Film

5(ish) Films and Videos For People Who Don’t Want To Go Outside This Memorial Day Weekend

Aa…aaaa…AAAAA…CHOO! Whew! *blows nose* Why hello there, dearest Filthy Dreams readers! I don’t know about you but I’ve been honking and horking my way through this holiday weekend. Mary, I’m about ready to give it up and start living in a bubble full-time like a hamster or Wayne Coyne from The Flaming Lips. Maybe I’ll … Continue reading

Why Isn’t The Paperboy A Canonized Camp Classic?
Film

Why Isn’t The Paperboy A Canonized Camp Classic?

You can tell a whole lot about a film’s impact by the GIFs that remain peppered throughout the Internet even years after its release. For Lee Daniels’s gloriously trashy The Paperboy, its afterlife is preserved in slow-as-molasses, steamy grabs of heartthrob Zac Efron’s Jack Jansen languishing in itty bitty, tighty whities, flexing his tautly muscled … Continue reading

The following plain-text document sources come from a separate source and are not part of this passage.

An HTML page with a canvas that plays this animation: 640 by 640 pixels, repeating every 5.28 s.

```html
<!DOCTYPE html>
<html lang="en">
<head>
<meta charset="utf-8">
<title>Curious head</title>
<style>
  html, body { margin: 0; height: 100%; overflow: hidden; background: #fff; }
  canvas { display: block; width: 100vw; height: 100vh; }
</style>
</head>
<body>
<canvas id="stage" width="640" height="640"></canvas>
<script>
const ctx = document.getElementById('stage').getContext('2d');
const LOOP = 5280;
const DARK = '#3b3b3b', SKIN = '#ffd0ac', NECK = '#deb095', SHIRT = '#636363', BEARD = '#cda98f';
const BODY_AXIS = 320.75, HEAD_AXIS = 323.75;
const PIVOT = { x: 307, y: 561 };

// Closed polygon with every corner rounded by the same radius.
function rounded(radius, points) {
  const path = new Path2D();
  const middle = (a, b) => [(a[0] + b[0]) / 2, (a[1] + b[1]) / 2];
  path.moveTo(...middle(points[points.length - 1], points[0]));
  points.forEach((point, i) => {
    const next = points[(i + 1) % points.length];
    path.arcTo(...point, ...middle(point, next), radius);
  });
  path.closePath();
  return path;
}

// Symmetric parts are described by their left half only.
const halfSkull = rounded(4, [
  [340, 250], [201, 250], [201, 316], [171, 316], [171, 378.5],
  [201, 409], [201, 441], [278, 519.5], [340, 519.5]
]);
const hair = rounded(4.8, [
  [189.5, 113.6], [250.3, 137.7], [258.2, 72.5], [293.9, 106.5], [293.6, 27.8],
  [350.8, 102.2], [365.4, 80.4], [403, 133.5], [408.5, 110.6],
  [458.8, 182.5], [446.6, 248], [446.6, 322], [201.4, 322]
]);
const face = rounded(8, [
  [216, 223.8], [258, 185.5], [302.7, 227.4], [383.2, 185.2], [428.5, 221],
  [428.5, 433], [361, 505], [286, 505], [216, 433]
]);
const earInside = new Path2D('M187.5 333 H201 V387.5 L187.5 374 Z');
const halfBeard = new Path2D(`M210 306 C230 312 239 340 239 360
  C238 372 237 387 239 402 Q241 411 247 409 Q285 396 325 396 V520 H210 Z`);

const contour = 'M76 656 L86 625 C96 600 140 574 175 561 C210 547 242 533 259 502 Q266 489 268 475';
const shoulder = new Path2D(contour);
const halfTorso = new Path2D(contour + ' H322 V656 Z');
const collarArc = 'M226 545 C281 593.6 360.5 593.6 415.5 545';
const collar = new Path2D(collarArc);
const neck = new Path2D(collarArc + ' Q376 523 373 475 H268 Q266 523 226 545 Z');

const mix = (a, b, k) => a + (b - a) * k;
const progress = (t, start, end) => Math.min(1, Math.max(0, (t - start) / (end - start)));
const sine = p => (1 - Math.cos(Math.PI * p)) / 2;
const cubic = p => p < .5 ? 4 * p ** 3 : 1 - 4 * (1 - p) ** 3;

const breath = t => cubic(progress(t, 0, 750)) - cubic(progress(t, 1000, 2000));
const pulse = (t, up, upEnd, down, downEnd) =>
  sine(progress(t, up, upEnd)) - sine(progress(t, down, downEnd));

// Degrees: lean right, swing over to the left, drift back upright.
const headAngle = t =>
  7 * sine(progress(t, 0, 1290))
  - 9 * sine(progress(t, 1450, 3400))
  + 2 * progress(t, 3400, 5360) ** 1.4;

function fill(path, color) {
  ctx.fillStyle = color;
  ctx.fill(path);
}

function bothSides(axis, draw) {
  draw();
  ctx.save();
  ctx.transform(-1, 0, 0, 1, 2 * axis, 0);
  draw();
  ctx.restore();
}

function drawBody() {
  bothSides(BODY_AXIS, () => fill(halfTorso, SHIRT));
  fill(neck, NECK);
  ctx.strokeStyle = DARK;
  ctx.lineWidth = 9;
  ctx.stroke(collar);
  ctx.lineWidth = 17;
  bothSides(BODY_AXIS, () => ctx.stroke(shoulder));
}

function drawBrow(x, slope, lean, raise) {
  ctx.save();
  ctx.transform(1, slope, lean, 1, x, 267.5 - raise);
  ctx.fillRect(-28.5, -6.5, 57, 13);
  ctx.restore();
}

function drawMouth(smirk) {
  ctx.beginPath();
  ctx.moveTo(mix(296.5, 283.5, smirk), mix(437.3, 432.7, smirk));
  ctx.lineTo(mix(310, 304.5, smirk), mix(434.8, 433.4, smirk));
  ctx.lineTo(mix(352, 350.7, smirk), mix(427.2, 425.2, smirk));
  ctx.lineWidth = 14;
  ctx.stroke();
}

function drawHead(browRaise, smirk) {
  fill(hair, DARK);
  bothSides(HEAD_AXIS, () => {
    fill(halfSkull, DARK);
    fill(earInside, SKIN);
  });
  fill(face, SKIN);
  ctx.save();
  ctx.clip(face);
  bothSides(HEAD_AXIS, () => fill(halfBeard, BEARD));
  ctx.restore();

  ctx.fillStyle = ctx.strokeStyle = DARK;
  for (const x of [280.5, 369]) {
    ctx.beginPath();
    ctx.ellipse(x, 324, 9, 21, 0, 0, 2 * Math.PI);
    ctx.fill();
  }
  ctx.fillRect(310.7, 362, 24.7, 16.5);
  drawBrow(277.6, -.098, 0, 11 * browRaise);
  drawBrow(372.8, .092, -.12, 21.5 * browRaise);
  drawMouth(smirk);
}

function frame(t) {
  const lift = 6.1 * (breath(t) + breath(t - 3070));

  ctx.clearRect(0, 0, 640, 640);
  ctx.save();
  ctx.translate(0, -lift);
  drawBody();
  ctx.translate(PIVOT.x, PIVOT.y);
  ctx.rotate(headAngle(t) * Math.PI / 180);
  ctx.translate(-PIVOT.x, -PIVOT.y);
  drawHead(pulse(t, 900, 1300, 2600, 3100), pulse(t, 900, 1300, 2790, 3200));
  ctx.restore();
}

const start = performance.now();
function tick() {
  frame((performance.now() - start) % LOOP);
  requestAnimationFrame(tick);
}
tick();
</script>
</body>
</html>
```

Life As A Punch Line: I, Tonya’s Camp Resurrection Of Tonya Harding
Camp / Film / Trash

Life As A Punch Line: I, Tonya’s Camp Resurrection Of Tonya Harding

When I was eight years old, I wanted to be Tonya Harding. Well, at least momentarily. Playing outside on a particularly frozen day in 1994, I pretended to be figure skaters with a friend. Did I want to be Nancy Kerrigan with her perfect brunette ponytail, Vera Wang-designed white costumes and sophisticated poise? Hell no. … Continue reading

Over Ten Years Later, Is “Factory Girl” Still The Worst Art Film Ever Made?
Art / Film

Over Ten Years Later, Is “Factory Girl” Still The Worst Art Film Ever Made?

Last week, Vanity Fair published “Andy Warhol and Edie Sedgwick: A Brief, White-Hot and Totally Doomed Romance,” a rambling yet nostalgic look into Andy and Edie’s short-lived mutual obsession. Comparing Andy and Edie to, at once, Marilyn Monroe and Romeo and Juliet, the article is a lot, but it also managed to rekindle my fascination … Continue reading

Pay It No Mind: David France’s “The Death And Life Of Marsha P. Johnson” Ironically Proves Its Own Point
Film

Pay It No Mind: David France’s “The Death And Life Of Marsha P. Johnson” Ironically Proves Its Own Point

The most telling moment of the recently released Netflix documentary The Death And Life Of Marsha P. Johnson, directed by How To Survive A Plague’s David France, doesn’t actually feature Marsha P. Johnson herself. Midway through the documentary film, which focuses on the suspicious death of the activist, Stonewall veteran and “Rosa Parks of the … Continue reading